Top of TASK MATERIAL

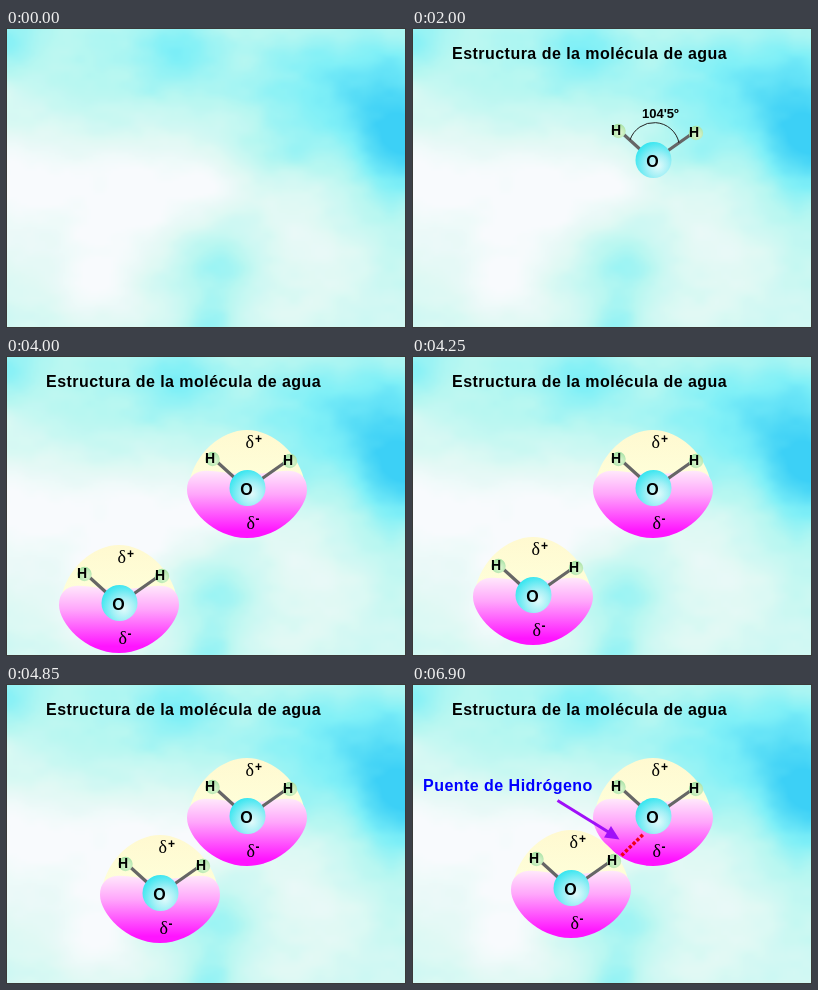
These frames come from a looping animation (400 by 300 pixels, 8.4 s). An HTML page with a canvas:

```html
<!DOCTYPE html>
<html lang="es">
<head>
<meta charset="utf-8">
<title>Estructura de la molécula de agua</title>
<style>
  html, body { margin: 0; width: 100%; height: 100%; overflow: hidden; }
  canvas, svg { position: absolute; left: 0; top: 0; width: 100%; height: 100%; }
  text { font-family: "Liberation Sans", Arial, sans-serif; font-weight: bold; }
  .title { font-size: 16px; letter-spacing: .47px; }
  .angle { font-size: 13px; }
  .atom { font-size: 14px; text-anchor: middle; }
  .oxygen { font-size: 16px; }
  .delta { font: 18px "Liberation Serif", "Times New Roman", serif; }
  .sign { font-size: 12px; }
</style>
</head>
<body>
<canvas id="sky" width="200" height="150"></canvas>
<svg viewBox="0 0 400 300">
  <defs>
    <linearGradient id="cream" x2="0" y2="1">
      <stop stop-color="#fff9d0"/>
      <stop offset="1" stop-color="#feffda"/>
    </linearGradient>
    <linearGradient id="pink" x2="0" y2="1">
      <stop stop-color="#ffe8fb"/>
      <stop offset=".35" stop-color="#ffa6fb"/>
      <stop offset=".9" stop-color="#ff14ff"/>
    </linearGradient>
    <radialGradient id="cyan" cx=".62" cy=".66" r=".68">
      <stop stop-color="#e2fbfb"/>
      <stop offset=".45" stop-color="#a4f0f6"/>
      <stop offset="1" stop-color="#3ae6f0"/>
    </radialGradient>
    <radialGradient id="green" cx=".6" cy=".62" r=".65">
      <stop stop-color="#e2f8d4"/>
      <stop offset="1" stop-color="#a2dfa0"/>
    </radialGradient>

    <g id="lobes">
      <path fill="url(#cream)" d="M183 128C188 98 215 74 241 74S294 98 299 128Z"/>
      <path fill="url(#pink)" d="M181 134C181 122 188 116 197 115C210 114 218 118 241 118S272 114 285 115C295 116 301 122 301 134C301 152 275 182 241 182S181 152 181 134Z"/>
    </g>
    <g id="atoms">
      <path stroke="#666" stroke-width="3.2" d="M209 104L231 124M281 105L254 124"/>
      <circle cx="206.5" cy="103" r="7.2" fill="url(#green)"/>
      <circle cx="284" cy="105" r="7.2" fill="url(#green)"/>
      <circle cx="241.5" cy="132" r="18" fill="url(#cyan)"/>
      <text class="atom" x="204" y="107">H</text>
      <text class="atom" x="282" y="109">H</text>
      <text class="atom oxygen" x="240.5" y="139">O</text>
    </g>
    <g id="charges">
      <text class="delta" x="239.5" y="92">δ</text>
      <text class="sign" x="249" y="87">+</text>
      <text class="delta" x="240.5" y="173">δ</text>
      <text class="sign" x="249.5" y="167">-</text>
    </g>
  </defs>

  <rect x=".5" y=".5" width="399" height="299" fill="none" stroke="#3a3a3a"/>
  <text class="title" x="40" y="31" data-on="500">Estructura de la molécula de agua</text>
  <use href="#lobes" data-on="3500"/>
  <use href="#atoms" data-on="500"/>
  <use href="#charges" data-on="3750"/>
  <g data-on="2000" data-off="3500">
    <path d="M218 112A25.4 25.4 0 0 1 267 115" fill="none" stroke="#222"/>
    <text class="angle" x="230" y="89.5">104'5º</text>
  </g>

  <g id="guest" data-on="4000">
    <use href="#lobes"/>
    <use href="#atoms"/>
    <use href="#charges"/>
  </g>
  <path data-on="5150" d="M209.5 171.5L231 150.5" stroke="#f00018" stroke-width="3.5" stroke-dasharray="3.3 2"/>
  <text class="title" x="11" y="107" fill="#00f" data-on="6650">Puente de Hidrógeno</text>
  <g data-on="6900" fill="#a010f8">
    <path d="M145.5 116.5L198 149" stroke="#a010f8" stroke-width="3"/>
    <path d="M207.5 155.5L192 153.5L199 142Z"/>
  </g>
</svg>
<script>
const LOOP = 8400;
const mix = (a, b, k) => a + (b - a) * k;
const clamp = (v, lo, hi) => Math.min(hi, Math.max(lo, v));

// Repeatable value noise, 0 to 1
function hash(x, y) {
  const n = Math.sin(x * 127.1 + y * 311.7) * 43758.5;
  return n - Math.floor(n);
}
function noise(x, y) {
  const i = Math.floor(x), j = Math.floor(y);
  const ease = k => k * k * (3 - 2 * k);
  const u = ease(x - i), v = ease(y - j);
  return mix(mix(hash(i, j), hash(i + 1, j), u),
             mix(hash(i, j + 1), hash(i + 1, j + 1), u), v);
}

// Soft patches of sky (+) and cloud (-): x, y, radius, strength
const patches = [
  [0, 0, 35, .35], [60, 50, 70, .13], [170, 25, 45, .3], [300, 70, 75, .3],
  [390, 40, 60, .25], [395, 115, 55, .55], [20, 160, 70, -.4], [130, 165, 55, -.4],
  [200, 155, 35, -.25], [90, 250, 50, -.35], [290, 220, 70, -.2], [215, 240, 35, .25],
  [205, 295, 25, .25]
];
const ramp = [[248, 250, 253], [224, 249, 244], [184, 247, 241], [128, 240, 247], [60, 208, 246]];

function blueness(x, y) {
  let v = .38;
  for (const [px, py, r, amount] of patches)
    v += amount * Math.exp(-((x - px) ** 2 + (y - py) ** 2) / r ** 2);
  for (let size = 48, amp = .14; size > 10; size /= 2, amp /= 2)
    v += amp * (noise(x / size, y / size * 1.5) - .5);
  return clamp(v, 0, .999);
}

function paintSky({ width, height }, ctx) {
  const image = ctx.createImageData(width, height);
  for (let p = 0; p < width * height; p++) {
    const v = blueness(p % width * 2 + 1, Math.floor(p / width) * 2 + 1) * (ramp.length - 1);
    const i = Math.floor(v);
    ramp[i].forEach((c, n) => image.data[p * 4 + n] = mix(c, ramp[i + 1][n], v - i));
    image.data[p * 4 + 3] = 255;
  }
  ctx.putImageData(image, 0, 0);
}

const sky = document.getElementById("sky");
const guest = document.getElementById("guest");
const timed = document.querySelectorAll("[data-on]");

function draw(now) {
  const t = now % LOOP;
  for (const el of timed) {
    const { on, off = LOOP } = el.dataset;
    el.style.display = t >= on && t < off ? "" : "none";
  }
  // The second molecule approaches in jumps, 150 ms apart
  const step = Math.max(0, Math.floor((t - 4100) / 150));
  const dx = Math.min(-82, Math.round(-128 + 8.25 * step));
  const dy = Math.max(72, Math.round(115 - 7.7 * step));
  guest.setAttribute("transform", `translate(${dx} ${dy})`);
  requestAnimationFrame(draw);
}
paintSky(sky, sky.getContext("2d"));
draw(0);
</script>
</body>
</html>
```
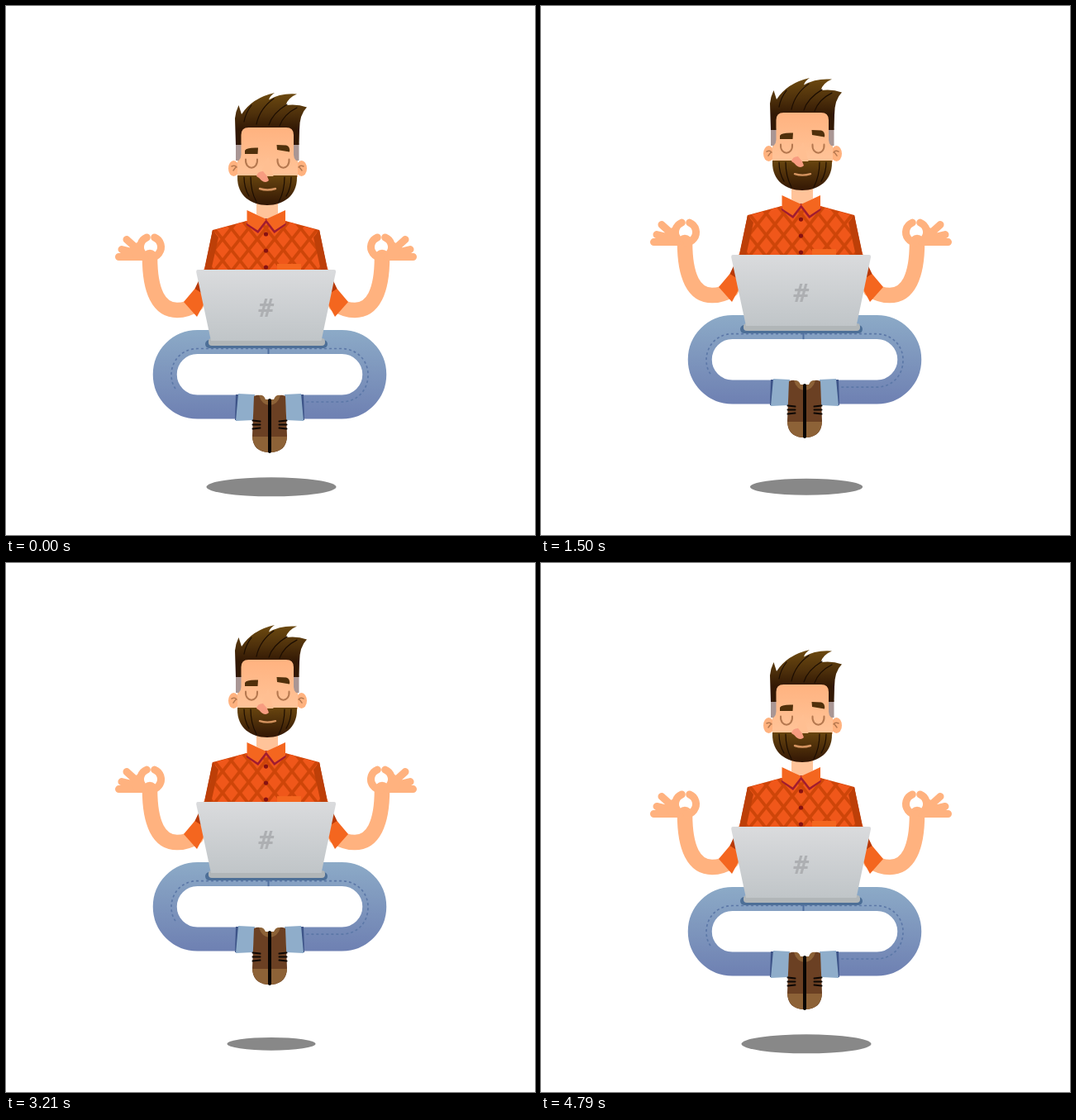
Animation, 640 px wide and 640 px high, one loop 4870 ms. Source, as an HTML page without scripts:

```html
<!DOCTYPE html>
<html lang="en">
<head>
<meta charset="utf-8">
<title>Floating meditation</title>
<style>
@property --step { syntax: '<number>'; inherits: true; initial-value: 0; }

html, body { margin: 0; width: 100%; height: 100%; overflow: hidden; background: #fff; }

/* The clock advances in 67 hard steps; each phase below runs from 0 to 1. */
svg {
  display: block; width: 100vw; height: 100vh;
  animation: clock 4.87s -15ms infinite;
  --rise1: calc((0.762 - cos(0.704 + 2.4376 * clamp(0, var(--step) / 13.5, 1))) / 1.762);
  --fall1: calc((1 - cos(3.1416 * clamp(0, (var(--step) - 13.5) / 14.5, 1))) / 2);
  --left2: calc(1 - clamp(0, (var(--step) - 28) / 23, 1));
  --rise2: calc((1 + cos(3.1416 * var(--left2) * var(--left2))) / 2);
  --fall2: calc(1 - cos(1.5708 * clamp(0, (var(--step) - 52) / 15, 1)));
}
@keyframes clock {
  0% { --step: 0; animation-timing-function: steps(67); }
  98.36%, 100% { --step: 67; }
}
.body {
  transform: translateY(calc(1px * (-44.5 * var(--rise1) + 50.5 * var(--fall1) - 36.3 * var(--rise2) + 30.3 * var(--fall2))));
}
.shadow {
  transform-origin: 321px 581.8px;
  transform: scale(calc(1 - .28 * var(--rise1) + .28 * var(--fall1) - .322 * var(--rise2) + .322 * var(--fall2)));
}

.line { fill: none; stroke-linecap: round; stroke-linejoin: round; }
.skin { stroke: #ffb27f; }
.strand { stroke: #1c0d02; stroke-width: 1.2; }
.hash { font: italic bold 30px "Open Sans", "Noto Sans", sans-serif; fill: #adafb2; text-anchor: middle; }
</style>
</head>
<body>
<svg viewBox="0 0 640 640">
  <defs>
    <linearGradient id="denim" gradientUnits="userSpaceOnUse" x1="0" y1="392" x2="0" y2="500">
      <stop stop-color="#8caac7"/><stop offset="1" stop-color="#6e80b2"/>
    </linearGradient>
    <linearGradient id="hair" x2="0" y2="1">
      <stop stop-color="#6d4a10"/><stop offset=".4" stop-color="#4e300b"/><stop offset=".7" stop-color="#321804"/>
    </linearGradient>
    <linearGradient id="beard" x2="0" y2="1">
      <stop stop-color="#68450f"/><stop offset="1" stop-color="#321604"/>
    </linearGradient>
    <linearGradient id="lid" x2="0" y2="1">
      <stop stop-color="#dadbdd"/><stop offset="1" stop-color="#c0c5c8"/>
    </linearGradient>
    <linearGradient id="face" x2="0" y2="1">
      <stop stop-color="#ffb27f"/><stop offset="1" stop-color="#ffc499"/>
    </linearGradient>
    <pattern id="argyle" patternUnits="userSpaceOnUse" x="304" y="269" width="21" height="26">
      <path id="diamond" fill="#f0571a" d="M10.5 3l8 10-8 10-8-10z"/>
      <use href="#diamond" x="-10.5" y="-13"/>
      <use href="#diamond" x="10.5" y="-13"/>
      <use href="#diamond" x="-10.5" y="13"/>
      <use href="#diamond" x="10.5" y="13"/>
    </pattern>

    <g id="arm">
      <path class="line skin" stroke-width="18.5" stroke-linecap="butt" d="M174 304C174 345 185 368 207 368C215 368 222 366 230 361"/>
      <path class="line skin" stroke-width="9" d="M170.3 280A12.5 12.5 0 1 0 179.7 280M165 303.5H136.500M163 300L140 294.500M161 296L146 282.500"/>
      <path fill="#ffb27f" d="M157 287l6-3 4 8-1 8 8 6-18 1-5-9z"/>
      <path fill="#b83a08" d="M250 271L240 318 228 343 245 356 258 320z"/>
      <path fill="#f4661f" d="M239 320l6-15 6 15zM228.500 342L244 352 231 376 215 358z"/>
    </g>

    <g id="shoe">
      <path fill="#6b4023" d="M300 472Q308 468 313 476H319V540C305 540 298 533 298 520z"/>
      <path fill="#8d6237" d="M298 521H319V540C306 540 299 533 298 521zM306 471Q312 470 314 476H319V483Q309 482 306 471z"/>
      <path class="line" stroke="#0d0805" stroke-width="2" d="M298.500 501.500l9 1M298.500 506.500h9M298.500 511.500l9-1"/>
    </g>

    <g id="cuff">
      <path fill="#3d5488" d="M278 470h5l-2 31h-4z"/>
      <path fill="#8fadca" d="M281 469l20 1-2 31-21 1z"/>
    </g>

    <g id="collar">
      <path fill="#a01c30" d="M291 261V265L305 275 315 262 315 257z"/>
      <path fill="#f4661f" d="M291.500 247L315 258 304.500 271.500 291.500 263z"/>
    </g>

    <g id="ear">
      <ellipse cx="275.500" cy="196.500" rx="6.500" ry="9.500" fill="#ffb27f"/>
      <path class="line" stroke="#b5784f" stroke-width="1.500" d="M273 194Q277 192 279 195M275 199L278 195"/>
    </g>
  </defs>

  <ellipse class="shadow" cx="321" cy="581.8" rx="78.500" ry="11.500" fill="#888"/>

  <g class="body">
    <!-- legs -->
    <path fill="none" stroke="url(#denim)" stroke-width="29" d="M281 485H231.500A39.250 39.250 0 0 1 231.500 406.500H406.500A39.250 39.250 0 0 1 406.500 485H358"/>
    <path fill="none" stroke="#5c78a8" stroke-width="1.700" stroke-dasharray="3 3" d="M317 414.500H232C212 414.500 200 430 200 446Q200 456 205 463M319 414.500H405C426 414.500 438 430 438 446C438 466 424 479 406 479H362"/>
    <path stroke="#4f6f9f" stroke-width="2" d="M317.500 411V421"/>
    <use href="#cuff"/>
    <use href="#cuff" transform="matrix(-1 0 0 1 638 0)"/>
    <use href="#shoe"/>
    <use href="#shoe" transform="matrix(-1 0 0 1 638 0)"/>
    <path class="line" stroke="#080503" stroke-width="4" d="M319 477V539"/>

    <!-- arms and shirt -->
    <use href="#arm"/>
    <use href="#arm" transform="matrix(-1 0 0 1 629 0)"/>
    <path id="shirt" fill="#ce4509" d="M250 271L291 260H338L379 271 386 325H243z"/>
    <path fill="url(#argyle)" d="M253 271L291 260H338L376 271 382 325H247z"/>
    <path fill="#bd3f08" d="M250 271L240 320H248L257 280zM379 271L389 320H381L372 280z"/>
    <path fill="#f4661f" d="M328 312h29v10h-29z"/>
    <path fill="#ffc399" d="M303 236h26v15l-14 8-12-7z"/>
    <use href="#collar"/>
    <use href="#collar" transform="matrix(-1 0 0 1 629.500 0)"/>
    <g fill="#861212">
      <circle cx="314.500" cy="276" r="2.600"/>
      <circle cx="314.500" cy="296" r="2.600"/>
      <circle cx="314.500" cy="316" r="2.600"/>
    </g>

    <!-- head -->
    <use href="#ear"/>
    <use href="#ear" transform="matrix(-1 0 0 1 633 0)"/>
    <path fill="url(#face)" d="M280 146H353V207H280z"/>
    <path fill="#a99694" d="M278 166h6.500v14q0 4-3 7H278zM354.500 166H348v14q0 4 3 7h3.500z"/>
    <path fill="url(#hair)" d="M278 168L277 136Q278 127 281.500 120L285 131Q298 111 325 105Q319 109 318 113.500Q332 105 352 106.500Q341 111 338.500 120Q352 118 364 122.500Q355 131 355 150L354.500 168H348V156Q348 147 339 147H293.500Q284.500 147 284.500 156V168z"/>
    <path class="line strand" d="M288 140Q290 129 297 120M303 143Q307 124 324 112M318 144Q322 130 340 119M331 145Q336 131 352 123"/>
    <path fill="#50300b" d="M289 175Q290 171 305 171.500L304.500 179H289zM327.500 168L339 168.500Q344 170 343 176.500L328 174z"/>
    <path class="line" stroke="#b5784f" stroke-width="2" d="M290 185.500C289 199 305 199 304 185.500M328.500 185.500C327.500 199 343.500 199 342.500 185.500"/>
    <path fill="url(#beard)" d="M280 205H352V208C352 229 336 241 316 241S280 229 280 208z"/>
    <path class="line strand" d="M288 207Q288 220 294 230M296 207Q296 224 303 237M337 207Q337 224 330 237M345 207Q345 220 339 230"/>
    <path fill="#ffbf92" d="M317 182L323.500 206H307z"/>
    <path fill="#f79c80" d="M303 206Q304 200 311 200L316 206 318 211Q314 215 309 211Q307 208 303 206z"/>
    <path class="line" stroke="#d4935f" stroke-width="2.400" d="M307 221Q316 224 326 221"/>

    <!-- laptop -->
    <rect x="241" y="404" width="148" height="10" rx="5" fill="#4d6f97"/>
    <rect x="245" y="402" width="141" height="9" rx="4" fill="#b1b6b8"/>
    <path fill="url(#lid)" d="M232 319H397Q399.500 319 399 322L381.500 405H248L230.200 322Q230 319 232 319z"/>
    <text class="hash" x="314.500" y="376">#</text>
  </g>
</svg>
</body>
</html>
```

Bottom of TASK MATERIAL

▸ **TASK REQUIREMENTS**
The lines that mention the word "size" should be pulled from the records above.

▸ **WRITTEN SOLUTION**
  .title { font-size: 16px; letter-spacing: .47px; }
  .angle { font-size: 13px; }
  .atom { font-size: 14px; text-anchor: middle; }
  .oxygen { font-size: 16px; }
  .sign { font-size: 12px; }
  for (let size = 48, amp = .14; size > 10; size /= 2, amp /= 2)
    v += amp * (noise(x / size, y / size * 1.5) - .5);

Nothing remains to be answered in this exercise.